In an earlier blog on pricing and profitability analytics, I commented that in my experience I have found that there is no single configuration of business drivers and metrics that govern the generation of acceptable law firm profitability. Billing rates, realization, associate and paralegal leverage, attorney productivity and cost structure interact together in different ways and in different combinations with the end result being “satisfactory” law firm profitability. Some of our clients tested this notion, employing the analytic functionality of our ViewPoint business intelligence application.
One law firm, with average profits per partner close to seven figures over a recent 12-month period, discovered striking variations from that level among its diverse client base – with client to client profits per partner ranging from as high as twice the firm average to as little as less than half. The top ten clients of this law firm in terms of profits per partner had, in the aggregate, 65% higher profits than the firm average. Analysis showed that, as a group, they had substantially higher performance in a number of law firm metrics, including associate to partner leverage in terms of billable hours, much better billing and collection realization and markedly higher attorney productivity in terms of billable hours per attorney.
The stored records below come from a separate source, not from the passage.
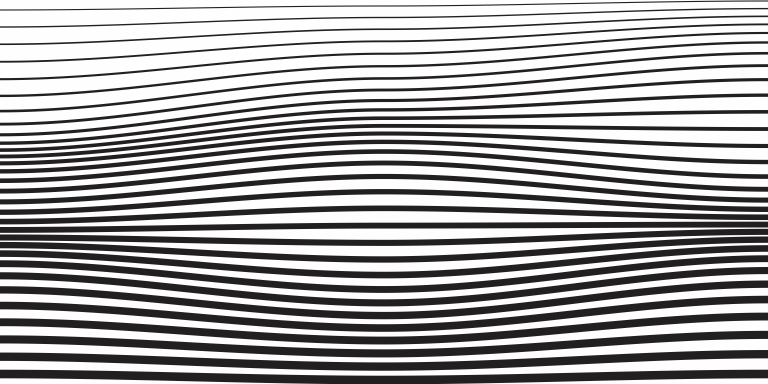
Give the GLSL for this background, as a Shadertoy shader.

```glsl
// Dark horizontal lines that thicken downward, bunching and spreading in waves.
// Line spacing is a sine series defined at the left, centre and right of the
// canvas; each line eases smoothly between those three heights.

#define LINE_COUNT 31
#define HARMONICS 6
#define THIN 0.0029
#define THICK 0.0224
#define PAPER vec3(0.995)
#define INK vec3(0.135, 0.122, 0.125)

const float PI = 3.14159;

// Depth of the first and last line at (left, centre, right), from the top
const vec3 FIRST_DEPTH = vec3(0.0260, 0.0156, 0.0026);
const vec3 LAST_DEPTH  = vec3(0.9740, 0.9896, 0.9740);

// Spacing wave amplitudes at (left, centre, right), one row per harmonic
const vec3 WAVES[HARMONICS] = vec3[HARMONICS](
    vec3( 0.0027, -0.0466, -0.0430),
    vec3( 0.0621,  0.0,     0.0085),
    vec3( 0.0023,  0.0224, -0.0435),
    vec3( 0.0111,  0.0,     0.0020),
    vec3(-0.0027, -0.0091,  0.0041),
    vec3(-0.0074,  0.0,     0.0013)
);

// Depths of line t (0 = top, 1 = bottom) at the three stations
vec3 stationDepths(float t) {
    vec3 depth = mix(FIRST_DEPTH, LAST_DEPTH, t);
    for (int k = 0; k < HARMONICS; k++)
        depth += WAVES[k] * sin(float(k + 1) * PI * t);
    return depth;
}

// Depth of line t at horizontal position x in 0..1
float lineDepth(float t, float x) {
    vec3 d = stationDepths(t);
    float leftToCentre = mix(d.x, d.y, smoothstep(0.0, 0.5, x));
    return mix(leftToCentre, d.z, smoothstep(0.5, 1.0, x));
}

// Share of a pixel covered by a band centred at the given distance
float bandCoverage(float dist, float halfWidth, float pixel) {
    float top = min(dist + 0.5 * pixel, halfWidth);
    float bottom = max(dist - 0.5 * pixel, -halfWidth);
    return max(top - bottom, 0.0) / pixel;
}

void mainImage(out vec4 fragColor, in vec2 fragCoord) {
    vec2 uv = fragCoord / iResolution.xy;
    float depth = 1.0 - uv.y;
    float pixel = 1.0 / iResolution.y;

    // Add up the ink of all lines
    float ink = 0.0;
    for (int i = 0; i < LINE_COUNT; i++) {
        float t = float(i) / float(LINE_COUNT - 1);
        float halfWidth = 0.5 * mix(THIN, THICK, t);
        ink += bandCoverage(depth - lineDepth(t, uv.x), halfWidth, pixel);
    }

    fragColor = vec4(mix(PAPER, INK, min(ink, 1.0)), 1.0);
}
```
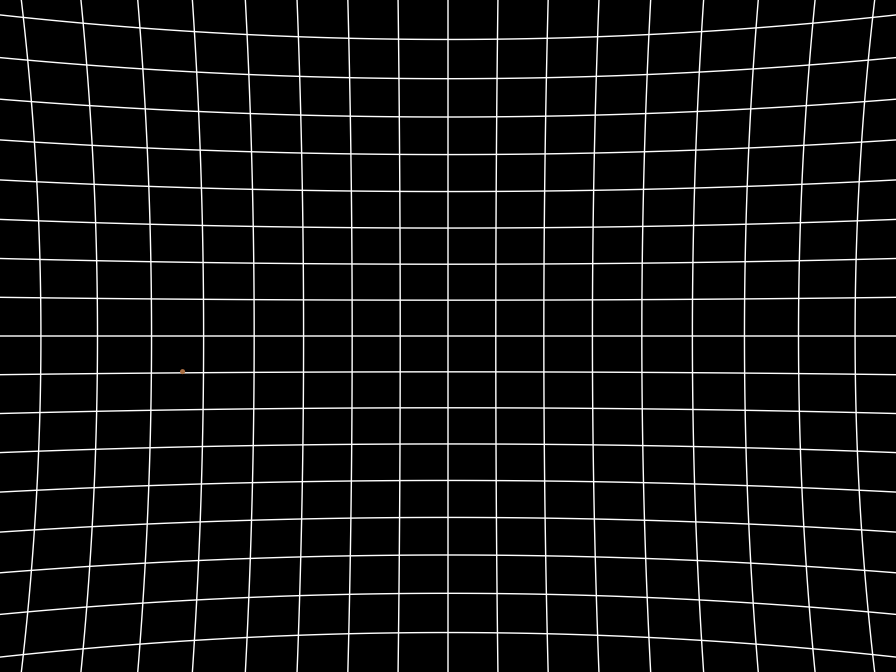
Give the GLSL for this pattern, as a Shadertoy shader.

```glsl
// Thin white grid on black, bowed by pincushion distortion, with one small amber dot.

// Lengths are in half canvas heights, measured from the centre.
const vec2  CELL_SIZE   = vec2(0.1421, 0.1066);
const float BULGE       = 0.0448;   // strength of the pincushion distortion
const float LINE_WIDTH  = 0.0042;
const float LAST_LINE   = 8.0;      // lines on each side of the centre line
const vec3  BACKGROUND  = vec3(0.0);
const vec3  LINE_COLOR  = vec3(1.0);
const vec2  DOT_CENTER  = vec2(-0.790, -0.106);
const float DOT_RADIUS  = 0.0075;
const vec3  DOT_COLOR   = vec3(0.66, 0.43, 0.26);

// Share of a one-pixel box covered by a line; both arguments are in pixels.
float lineCoverage(float dist, float width) {
    float halfWidth = 0.5 * width;
    return clamp(min(dist + 0.5, halfWidth) - max(dist - 0.5, -halfWidth), 0.0, 1.0);
}

// Coverage of the lines at whole values of a grid coordinate.
float gridLines(float coord, float widthPx) {
    float index = round(coord);
    float slope = length(vec2(dFdx(coord), dFdy(coord)));
    float dist = abs(coord - index) / max(slope, 1e-6);
    return lineCoverage(dist, widthPx) * step(abs(index), LAST_LINE);
}

void mainImage(out vec4 fragColor, in vec2 fragCoord) {
    float pixelsPerUnit = 0.5 * iResolution.y;
    vec2 p = (fragCoord - 0.5 * iResolution.xy) / pixelsPerUnit;

    // Undo the radial distortion to reach the flat grid
    vec2 cell = p / (CELL_SIZE * (1.0 + BULGE * dot(p, p)));

    // Union of both line families
    float widthPx = LINE_WIDTH * pixelsPerUnit;
    float vertical = gridLines(cell.x, widthPx);
    float horizontal = gridLines(cell.y, widthPx);
    float grid = 1.0 - (1.0 - vertical) * (1.0 - horizontal);
    vec3 color = mix(BACKGROUND, LINE_COLOR, grid);

    // Dot over the grid
    float dotEdge = (DOT_RADIUS - length(p - DOT_CENTER)) * pixelsPerUnit;
    color = mix(color, DOT_COLOR, clamp(dotEdge + 0.5, 0.0, 1.0));

    fragColor = vec4(color, 1.0);
}
```
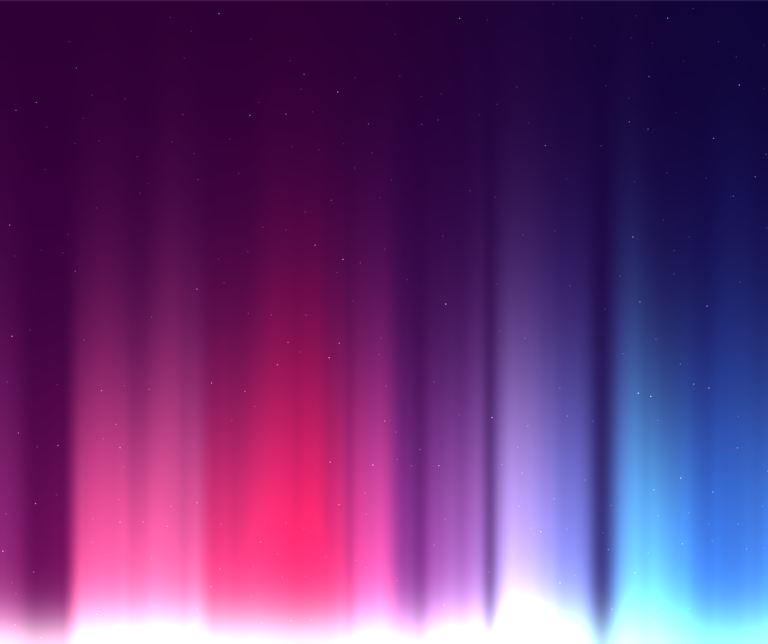
A Shadertoy shader for this background:

```glsl
const vec3 SKY_LEFT = vec3(0.205, 0.0, 0.235);
const vec3 SKY_RIGHT = vec3(0.07, 0.02, 0.25);
const vec3 GLOW_LEFT = vec3(0.60, 0.78, 0.62);
const vec3 GLOW_RIGHT = vec3(0.38, 0.55, 0.35);
const vec3 STAR_COLOR = vec3(0.75, 0.60, 0.85);
const float CURTAIN_REACH = 0.42;
const float GLOW_HEIGHT = 0.045;
const float STREAK_DEPTH = 0.22;
const float STAR_CELLS = 24.0;
const float STAR_CHANCE = 0.4;
const float STAR_RADIUS = 0.0013;

// Curtain hues from left to right, with their positions
const int STOPS = 15;
const float STOP_X[STOPS] = float[](
    0.0, 0.05, 0.08, 0.108, 0.255, 0.28, 0.40, 0.495,
    0.53, 0.60, 0.67, 0.75, 0.84, 0.93, 1.0);
const vec3 STOP_HUE[STOPS] = vec3[](
    vec3(0.44, 0.19, 0.28), vec3(0.23, 0.06, 0.12), vec3(0.27, 0.07, 0.14),
    vec3(0.90, 0.39, 0.46), vec3(0.88, 0.43, 0.48), vec3(0.88, 0.27, 0.32),
    vec3(0.93, 0.19, 0.24), vec3(0.85, 0.36, 0.52), vec3(0.50, 0.27, 0.45),
    vec3(0.60, 0.43, 0.60), vec3(0.76, 0.75, 0.90), vec3(0.50, 0.63, 0.85),
    vec3(0.38, 0.88, 0.97), vec3(0.20, 0.55, 0.80), vec3(0.24, 0.58, 0.80));

// Dark folds: centre, half width, depth
const int FOLDS = 4;
const vec3 FOLD[FOLDS] = vec3[](
    vec3(0.455, 0.008, 0.18), vec3(0.548, 0.012, 0.20),
    vec3(0.638, 0.011, 0.48), vec3(0.784, 0.018, 0.66));

float hash(vec2 p) {
    return fract(sin(dot(p, vec2(127.1, 311.7))) * 43758.5453);
}

float noise(float x, float seed) {
    float i = floor(x);
    return mix(hash(vec2(i, seed)), hash(vec2(i + 1.0, seed)),
               smoothstep(0.0, 1.0, x - i));
}

vec3 curtainHue(float x) {
    vec3 hue = STOP_HUE[0];
    for (int i = 1; i < STOPS; i++)
        hue = mix(hue, STOP_HUE[i], smoothstep(STOP_X[i - 1], STOP_X[i], x));
    for (int i = 0; i < FOLDS; i++) {
        float d = (x - FOLD[i].x) / FOLD[i].y;
        hue *= 1.0 - FOLD[i].z * exp(-d * d);
    }
    return hue;
}

// One jittered star in some of the cells
float stars(vec2 p, float pixel) {
    vec2 cell = floor(p * STAR_CELLS);
    vec2 jitter = vec2(hash(cell + 3.7), hash(cell + 9.2));
    vec2 centre = (cell + 0.1 + 0.8 * jitter) / STAR_CELLS;
    float dotMask = 1.0 - smoothstep(STAR_RADIUS - 0.5 * pixel,
                                     STAR_RADIUS + 0.5 * pixel, length(p - centre));
    float brightness = mix(0.12, 0.6, pow(hash(cell + 17.3), 4.0));
    return dotMask * brightness * step(hash(cell), STAR_CHANCE);
}

void mainImage(out vec4 fragColor, in vec2 fragCoord) {
    vec2 uv = fragCoord / iResolution.xy;
    float pixel = 1.0 / iResolution.y;

    // Night sky
    vec3 color = mix(SKY_LEFT, SKY_RIGHT, smoothstep(0.3, 1.0, uv.x));
    color *= 1.0 - 0.12 * smoothstep(0.6, 1.0, uv.y);

    // Light curtains with fine vertical streaks
    vec3 hue = curtainHue(uv.x);
    float streak = 0.6 * noise(uv.x * 30.0, 1.0) + 0.4 * noise(uv.x * 75.0, 2.0);
    float reach = CURTAIN_REACH * (0.92 + 0.16 * noise(uv.x * 22.0, 5.0));
    float rise = uv.y / reach;
    color += hue * exp(-rise * rise) * (1.0 + STREAK_DEPTH * (streak - 0.5));

    // White glow along the lower edge
    float strength = dot(hue, vec3(0.333));
    float height = GLOW_HEIGHT + 0.03 * strength;
    vec3 glow = mix(GLOW_LEFT, GLOW_RIGHT, smoothstep(0.68, 0.9, uv.x));
    color += glow * exp(-pow(uv.y / height, 1.5));

    // Stars and a faint upper rim
    color += STAR_COLOR * stars(fragCoord / iResolution.y, pixel);
    color += 0.08 * smoothstep(0.997, 0.999, uv.y);

    fragColor = vec4(clamp(color, 0.0, 1.0), 1.0);
}
```
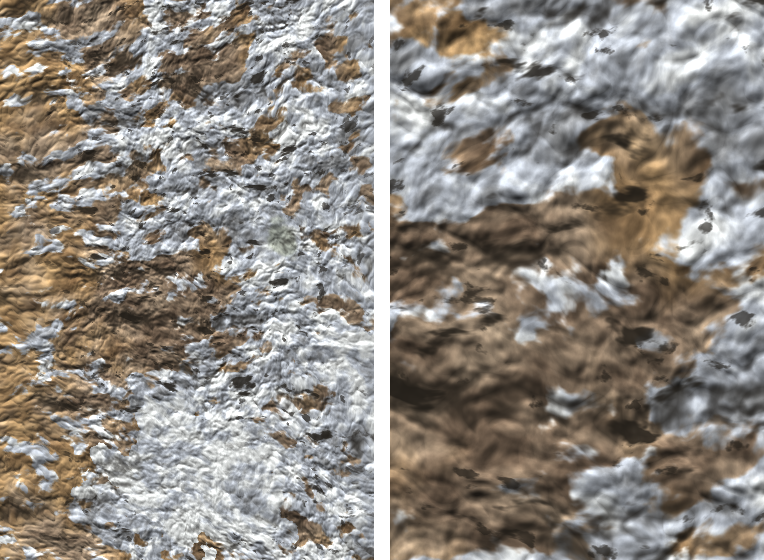
Left, the full canvas; right, a detail of the centre.
This texture is drawn by a Shadertoy shader. Its source:

```glsl
// Weathered tree bark with crusts of grey and pale lichen over brown wood.
// A height field of folds, knobs and grain is lit from above; noise masks
// spread the lichen, and the detail softens where the trunk curves away.

const vec3 UMBER = vec3(0.34, 0.285, 0.235);
const vec3 OCHRE = vec3(0.66, 0.585, 0.495);
const vec3 SLATE = vec3(0.43, 0.435, 0.44);
const vec3 BLUE_GREY = vec3(0.59, 0.61, 0.64);
const vec3 FROST = vec3(0.78, 0.79, 0.785);
const vec3 SAGE = vec3(0.50, 0.52, 0.47);
const vec3 CREVICE = vec3(0.13, 0.115, 0.095);

vec2 cellGradient(vec2 cell) {
    vec3 v = fract(cell.xyx * vec3(0.1031, 0.1030, 0.0973));
    v += dot(v, v.yzx + 33.33);
    float angle = 6.2832 * fract((v.x + v.y) * v.z);
    return vec2(cos(angle), sin(angle));
}

// Gradient noise, about -0.7 to 0.7
float noise(vec2 p) {
    vec2 i = floor(p), f = p - i;
    vec2 u = f * f * f * (f * (f * 6.0 - 15.0) + 10.0);
    vec2 e = vec2(0.0, 1.0);
    float a = dot(cellGradient(i), f);
    float b = dot(cellGradient(i + e.yx), f - e.yx);
    float c = dot(cellGradient(i + e.xy), f - e.xy);
    float d = dot(cellGradient(i + e.yy), f - e.yy);
    return mix(mix(a, b, u.x), mix(c, d, u.x), u.y);
}

float fbm(vec2 p) {
    float sum = 0.0, amp = 0.5;
    for (int i = 0; i < 5; i++) {
        sum += amp * noise(p);
        p = mat2(1.6, 1.2, -1.2, 1.6) * p + 7.3;
        amp *= 0.5;
    }
    return sum;
}

// Bends the grain: folds climb to the right near the top and sag below
vec2 bendGrain(vec2 p) {
    vec2 sway = vec2(noise(p * 7.0), noise(p * 7.0 + 31.0));
    vec2 jitter = vec2(noise(p * 38.0 + 3.0), noise(p * 38.0 + 57.0));
    return p + 0.02 * sway + 0.005 * jitter - vec2(0.0, 0.4 * (p.y - 0.42) * p.x);
}

// Horizontal folds, rounded knobs with creases, and fine grain
float barkHeight(vec2 p, float focus, float foldAmp) {
    vec2 q = bendGrain(p);
    float folds = foldAmp * noise(q * vec2(7.0, 27.0));
    float knobs = abs(noise(q * vec2(24.0, 40.0) + 5.0));
    knobs += 0.6 * abs(noise(q * vec2(52.0, 74.0) + 17.0));
    float grain = noise(q * vec2(95.0, 125.0)) + 0.65 * noise(q * vec2(190.0, 230.0));
    return folds + 0.95 * knobs + mix(0.05, 0.21, focus) * grain;
}

// Soft-edged ellipse with a ragged outline
float raggedPatch(vec2 p, vec2 center, vec2 radii, float ragged, float soft) {
    float d = length((p - center) / radii) - 1.0 + ragged;
    return 1.0 - smoothstep(-soft, soft, d);
}

// Scattered ragged hollows, flattened along the grain
float pits(vec2 q, vec2 scale, float threshold) {
    return smoothstep(threshold, threshold + 0.10, fbm(q * scale));
}

vec3 barkColor(vec2 q, float warmth) {
    float tone = 0.40 + 1.5 * fbm(q * vec2(20.0, 36.0) + 11.0) + warmth;
    vec3 color = mix(UMBER, OCHRE, clamp(tone, 0.0, 1.0));
    float yellow = smoothstep(-0.1, 0.3, fbm(q * 9.0 + 71.0) + warmth);
    return color * mix(vec3(1.0), vec3(1.05, 0.98, 0.83), yellow);
}

vec3 lichenColor(vec2 q, float paleness) {
    float tone = 0.5 + 1.1 * fbm(q * vec2(9.0, 15.0) + 23.0) + paleness;
    tone += 1.2 * fbm(q * vec2(32.0, 46.0) + 61.0);
    vec3 color = mix(SLATE, BLUE_GREY, smoothstep(0.05, 0.55, tone));
    return mix(color, FROST, smoothstep(0.45, 0.95, tone));
}

void mainImage(out vec4 fragColor, in vec2 fragCoord) {
    vec2 p = fragCoord / iResolution.y;
    float across = fragCoord.x / iResolution.x;
    vec2 q = bendGrain(p);
    float focus = smoothstep(0.02, 0.32, across) * (1.0 - 0.6 * smoothstep(0.85, 1.0, across));
    float ragged = 1.5 * fbm(p * 20.0);

    // Large patches: pale crusts, bare wood and a round rosette
    float crust = raggedPatch(p, vec2(0.35, 0.15), vec2(0.165, 0.125), ragged, 0.08);
    crust = max(crust, raggedPatch(p, vec2(0.63, 0.36), vec2(0.08, 0.055), ragged, 0.1));
    float bare = raggedPatch(p, vec2(0.27, 0.43), vec2(0.15, 0.10), ragged, 0.4);
    bare = max(bare, raggedPatch(p, vec2(0.36, 0.91), vec2(0.08, 0.07), ragged, 0.4));
    float rosette = raggedPatch(p, vec2(0.50, 0.573), vec2(0.038, 0.042), 0.4 * ragged, 0.07);
    float smoothCrust = max(crust, rosette);

    // Relief, lit from above
    float foldAmp = mix(1.2, 0.7, smoothstep(0.1, 0.6, across));
    float height = barkHeight(p, focus, foldAmp);
    float above = barkHeight(p + vec2(-0.0012, 0.0036), focus, foldAmp);
    float relief = mix(1.0, 0.65, smoothCrust);
    float light = (height - above) * relief;

    // Lichen grows on raised parts, more to the right
    float cover = 0.75 * fbm(q * vec2(7.0, 11.0) + 3.0) + 0.85 * fbm(q * vec2(20.0, 34.0) + 83.0);
    cover += mix(-0.14, 0.14, smoothstep(0.0, 0.65, across));
    cover += 0.18 * (height - 0.25) - 0.17 * bare + 0.4 * smoothCrust;
    float lichen = smoothstep(-0.06, 0.06, cover);

    float warmth = 0.2 * (1.0 - smoothstep(0.05, 0.4, across)) - 0.15 * bare;
    vec3 color = mix(barkColor(q, warmth), lichenColor(q, 0.25 * crust + 0.06), lichen);
    float rosetteCore = raggedPatch(p, vec2(0.50, 0.573), vec2(0.028, 0.031), ragged, 0.25);
    color = mix(color, SAGE, 0.75 * rosetteCore);
    color *= 1.0 + 0.6 * focus * fbm(q * 85.0);

    // Shading, hollows and pits
    color *= clamp(1.06 + 1.75 * light, 0.25, 1.6);
    float hollow = 1.0 - smoothstep(-0.32, 0.16, height);
    color = mix(color, CREVICE, 0.6 * hollow * relief);
    float pit = max(pits(q + 4.0, vec2(15.0, 38.0), 0.19), 0.8 * pits(q + 9.0, vec2(38.0, 66.0), 0.19));
    color = mix(color, CREVICE, 0.85 * pit * mix(0.4, 1.0, focus) * (1.0 - 0.75 * smoothCrust));

    fragColor = vec4(clamp(color, 0.0, 1.0), 1.0);
}
```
But only three of these clients had superior performance in every metric, with the other seven clients of the group falling short in at least one, demonstrating that above average profitability is possible notwithstanding less than optimal performance in one or more key law firm performance measures. In a few cases the revenue effect of non-attorney production, i.e., paralegal and other non-legal personnel, was substantially positive to per partner profitability. I call this hidden leverage.
On the other hand, not surprisingly, the least profitable clients in terms of per-partner profits showed, in varying degrees and combinations, key metric performance well below the average, sometimes with negligible leverage, high write-offs and poor realization, and underutilized and less productive attorneys.
The results were eye opening to law firm management, providing insight not only to individual client profitability issues but also revealing issues with respect to at least one consistently under-performing practice area. Delving deeper, the same law firm analytics were applied at the individual partner level and, similar to results revealed by like analysis at other firms, certain clients which were dilutive to overall law firm profitability were found to be recruited, retained and managed by partners who appeared to have little understanding or appreciation of the impact on profitability of the key drivers of performance, drivers which were often in their control to manage. There are many partners today who still believe that the ultimate accomplishment of success is the billing number alone, notwithstanding how many wasted resources may be expended in its achievement. I have found that the opportunity to educate is perhaps one of the greatest benefits in the application of business intelligence and analytics in law firms.
The value of the law firm analytics uncovered by a discovery application proves itself time after time, providing to law firm management rich insight and a clear road-map for action. Properly viewed, law firm analytics spotlight which clients and which matters are the most important to the firm, not just to the top line but to the bottom line, as well. They identify for action those responsible partners who may need a refocus on client and matter management skills. They identify poorly performing and unproductive revenue generating personnel. They help to identify those practice areas and matter types with the most potential and those with the least. They provide valuable information about trends over time in law firm metrics and performance, which is very often much more illuminating than point-in-time data. There is little doubt in my mind that the most prosperous law firms are those who continually seek to discover and understand the underpinnings of their business and then take the actions and make the necessary adjustments to keep it on course.